"Today was a good day, I think we made significant progress on filling one hole," Shapiro said. "It's hard to say there's progress until you have an announcement to make, but we did make significant progress on one hole.

"We're very active on another need, and we had some significant trade conversations today. There is no such thing as progress on a trade until it's complete, but interesting alternatives to examine as we look at how to improve the club moving forward. I would term it as a very active and constructive day."

Chisholm on new GM, rotation

Toronto remains in the market for at least a couple of relievers and more depth in the rotation.

Worth mentioning

Edwin Encarnacion and Jose Bautista are set to hit free agency at the end of the 2016 season, and it appears as though the Blue Jays will be hard-pressed to keep both players in the fold beyond next year. Toronto has expensive multiyear contracts with Russell Martin, Troy Tulowitzki, Marco Estrada and J.A. Happ to deal with, while the arbitration number for Josh Donaldson will continue to soar. Shapiro didn't rule out re-signing both Encarnacion and Bautista, but he did seem to admit it would be difficult.

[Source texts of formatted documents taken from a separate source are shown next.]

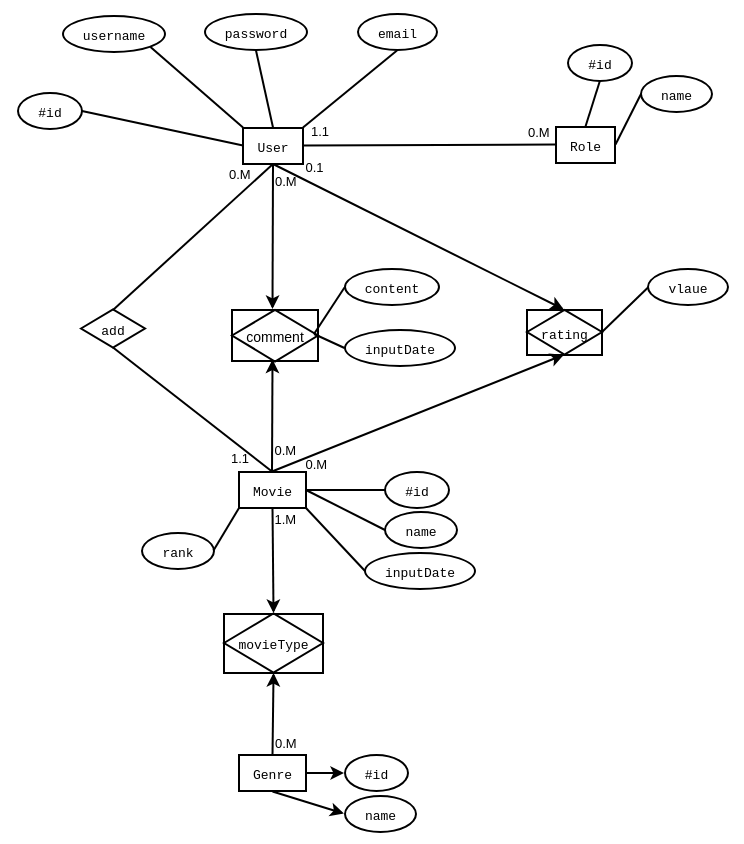
<!DOCTYPE html>
<html lang="en">
<head>
<meta charset="utf-8">
<title>Entity relationship diagram</title>
<style>
  :root { --ink: #000; --paper: #fff; --stroke: 2px; }
  * { box-sizing: border-box; }
  html, body { margin: 0; background: var(--paper); }
  .diagram {
    position: relative; width: 744px; height: 844px; overflow: hidden;
    background: var(--paper); color: var(--ink);
    font: 13px/16px "Liberation Mono", monospace;
  }
  .connectors { position: absolute; inset: 0; fill: none; stroke: var(--ink); stroke-width: 2; }
  .arrowhead { fill: var(--ink); stroke: none; }
  .directed line { marker-end: url(#arrow); }
  .node {
    position: absolute; left: var(--x); top: var(--y); width: var(--w); height: var(--h, 38px);
    display: flex; align-items: center; justify-content: center; padding-top: 6px;
    white-space: nowrap;
  }
  .attribute { border: var(--stroke) solid var(--ink); border-radius: 50%; }
  .entity, .associative { border: var(--stroke) solid var(--ink); }
  .sans { font: 14px/16px "Liberation Sans", sans-serif; padding-top: 3px; }
  .cardinality {
    position: absolute; left: var(--x); top: var(--y);
    font: 13px/16px "Liberation Sans", sans-serif; white-space: nowrap;
  }
</style>
</head>
<body>
<main class="diagram">
  <svg class="connectors" width="744" height="844" viewBox="0 0 744 844" aria-hidden="true">
    <defs>
      <marker id="arrow" markerUnits="userSpaceOnUse" markerWidth="16" markerHeight="16" refX="13" refY="8" orient="auto">
        <path class="arrowhead" d="M15 8 L1 15 L4.5 8 L1 1 Z"/>
      </marker>
    </defs>

    <g class="attribute-links">
      <line x1="82" y1="111" x2="243" y2="145.5"/>
      <line x1="150.5" y1="47" x2="243" y2="127.5"/>
      <line x1="256" y1="50.5" x2="273" y2="127.5"/>
      <line x1="397" y1="50.5" x2="303" y2="127.5"/>
      <line x1="600" y1="80.5" x2="585.5" y2="126.5"/>
      <line x1="641" y1="94" x2="615.5" y2="144.5"/>
      <line x1="344.5" y1="287.5" x2="314" y2="334"/>
      <line x1="344.5" y1="348" x2="314" y2="334"/>
      <line x1="648" y1="287.5" x2="602" y2="332"/>
      <line x1="306" y1="490" x2="385" y2="490"/>
      <line x1="306" y1="490" x2="385" y2="530"/>
      <line x1="306" y1="508" x2="365" y2="571"/>
      <line x1="239" y1="508" x2="213.5" y2="550.5"/>
    </g>

    <g class="relation-links">
      <line x1="303" y1="145.5" x2="556" y2="144.5"/>
      <line x1="273" y1="164" x2="113" y2="310"/>
      <line x1="113" y1="347.5" x2="272" y2="471.5"/>
    </g>

    <g class="directed">
      <line x1="273" y1="164" x2="272.5" y2="307"/>
      <line x1="273" y1="164" x2="562" y2="308.5"/>
      <line x1="272" y1="471.5" x2="272.5" y2="361.5"/>
      <line x1="272" y1="471.5" x2="562" y2="355.5"/>
      <line x1="272.5" y1="508" x2="273.5" y2="611"/>
      <line x1="272.5" y1="755" x2="273.5" y2="675"/>
      <line x1="306" y1="773" x2="342" y2="773"/>
      <line x1="272.5" y1="791.5" x2="342" y2="813"/>
    </g>

    <g class="diamonds">
      <polygon points="81,328.5 113,309.5 145,328.5 113,347.5"/>
      <polygon points="232,335.5 275,310 318,335.5 275,361.5"/>
      <polygon points="527,332 564.5,310 602,332 564.5,354.5"/>
      <polygon points="224,643 273.5,613.5 323,643 273.5,672.5"/>
    </g>
  </svg>

  <!-- User -->
  <div class="node entity" style="--x:242px;--y:126.5px;--w:62px">User</div>
  <div class="node attribute" style="--x:17px;--y:92px;--w:66px">#id</div>
  <div class="node attribute" style="--x:62px;--y:15px;--w:104px">username</div>
  <div class="node attribute" style="--x:204px;--y:13px;--w:104px">password</div>
  <div class="node attribute" style="--x:357px;--y:13px;--w:81px">email</div>

  <!-- Role -->
  <div class="node entity" style="--x:555px;--y:125.5px;--w:61px">Role</div>
  <div class="node attribute" style="--x:567px;--y:43.5px;--w:66px">#id</div>
  <div class="node attribute" style="--x:640px;--y:75px;--w:73px">name</div>

  <!-- Relationships -->
  <div class="node" style="--x:80px;--y:309.5px;--w:66px">add</div>
  <div class="node associative sans" style="--x:231px;--y:309px;--w:88px;--h:53px">comment</div>
  <div class="node attribute" style="--x:344px;--y:268px;--w:96px">content</div>
  <div class="node attribute" style="--x:344px;--y:329px;--w:112px">inputDate</div>
  <div class="node associative" style="--x:526px;--y:309px;--w:77px;--h:47px">rating</div>
  <div class="node attribute" style="--x:647px;--y:268px;--w:82px">vlaue</div>
  <div class="node associative" style="--x:223px;--y:612.5px;--w:101px;--h:61px">movieType</div>

  <!-- Movie -->
  <div class="node entity" style="--x:238px;--y:471px;--w:69px">Movie</div>
  <div class="node attribute" style="--x:384px;--y:471px;--w:66px">#id</div>
  <div class="node attribute" style="--x:384px;--y:511px;--w:74px">name</div>
  <div class="node attribute" style="--x:364px;--y:552px;--w:112px">inputDate</div>
  <div class="node attribute" style="--x:141px;--y:531.5px;--w:74px">rank</div>

  <!-- Genre -->
  <div class="node entity" style="--x:238px;--y:754px;--w:69px">Genre</div>
  <div class="node attribute" style="--x:344px;--y:754px;--w:65px">#id</div>
  <div class="node attribute" style="--x:344px;--y:795px;--w:73px">name</div>

  <!-- Cardinalities -->
  <span class="cardinality" style="--x:311px;--y:124px">1.1</span>
  <span class="cardinality" style="--x:528px;--y:125px">0.M</span>
  <span class="cardinality" style="--x:229px;--y:167px">0.M</span>
  <span class="cardinality" style="--x:275px;--y:174px">0.M</span>
  <span class="cardinality" style="--x:305.5px;--y:160px">0.1</span>
  <span class="cardinality" style="--x:231px;--y:451px">1.1</span>
  <span class="cardinality" style="--x:274.5px;--y:443px">0.M</span>
  <span class="cardinality" style="--x:305.5px;--y:457px">0.M</span>
  <span class="cardinality" style="--x:274.5px;--y:512px">1.M</span>
  <span class="cardinality" style="--x:275px;--y:736px">0.M</span>
</main>
</body>
</html>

Bautista's two home runs

"Theoretically, at the expense of other players, yes," Shapiro said when asked if they had enough money to sign both. "The question again gets back to what the team looks like around them if you do that. What are your revenues going to be? What will you payroll be? We don't have certainty on a lot of those things right now. I think as time goes on, we'll get more and more of those answers."

Drew Hutchison had a disappointing 2015, but that shouldn't be entirely surprising according to Shapiro. He believes most young players hit a bump in the road before finding consistent success, and the Blue Jays are expecting a bounceback year. Hutchison will have to earn it every step of the way, though, because he'll enter Spring Training without a guaranteed job.

"Development is just not linear with young players," Shapiro said. "He was a guy who obviously was brought to the big leagues very quickly. And so for me, what I've seen, when 23-year-old guys come to the big leagues, you're going to get an immediate boost. Because they come up, no one knows them, they haven't been seen the way others have been seen, and they have good stuff.

"Then what happens is the league starts to see them, has all the intelligence that exists out there, from advanced reports to video, and some of the weaknesses ... For Hutch, I think it's just a maturity process."

Gregor Chisholm is a reporter for MLB.com. Read his blog, North of the Border, follow him on Twitter @gregorMLB and Facebook, and listen to his podcast. This story was not subject to the approval of Major League Baseball or its clubs.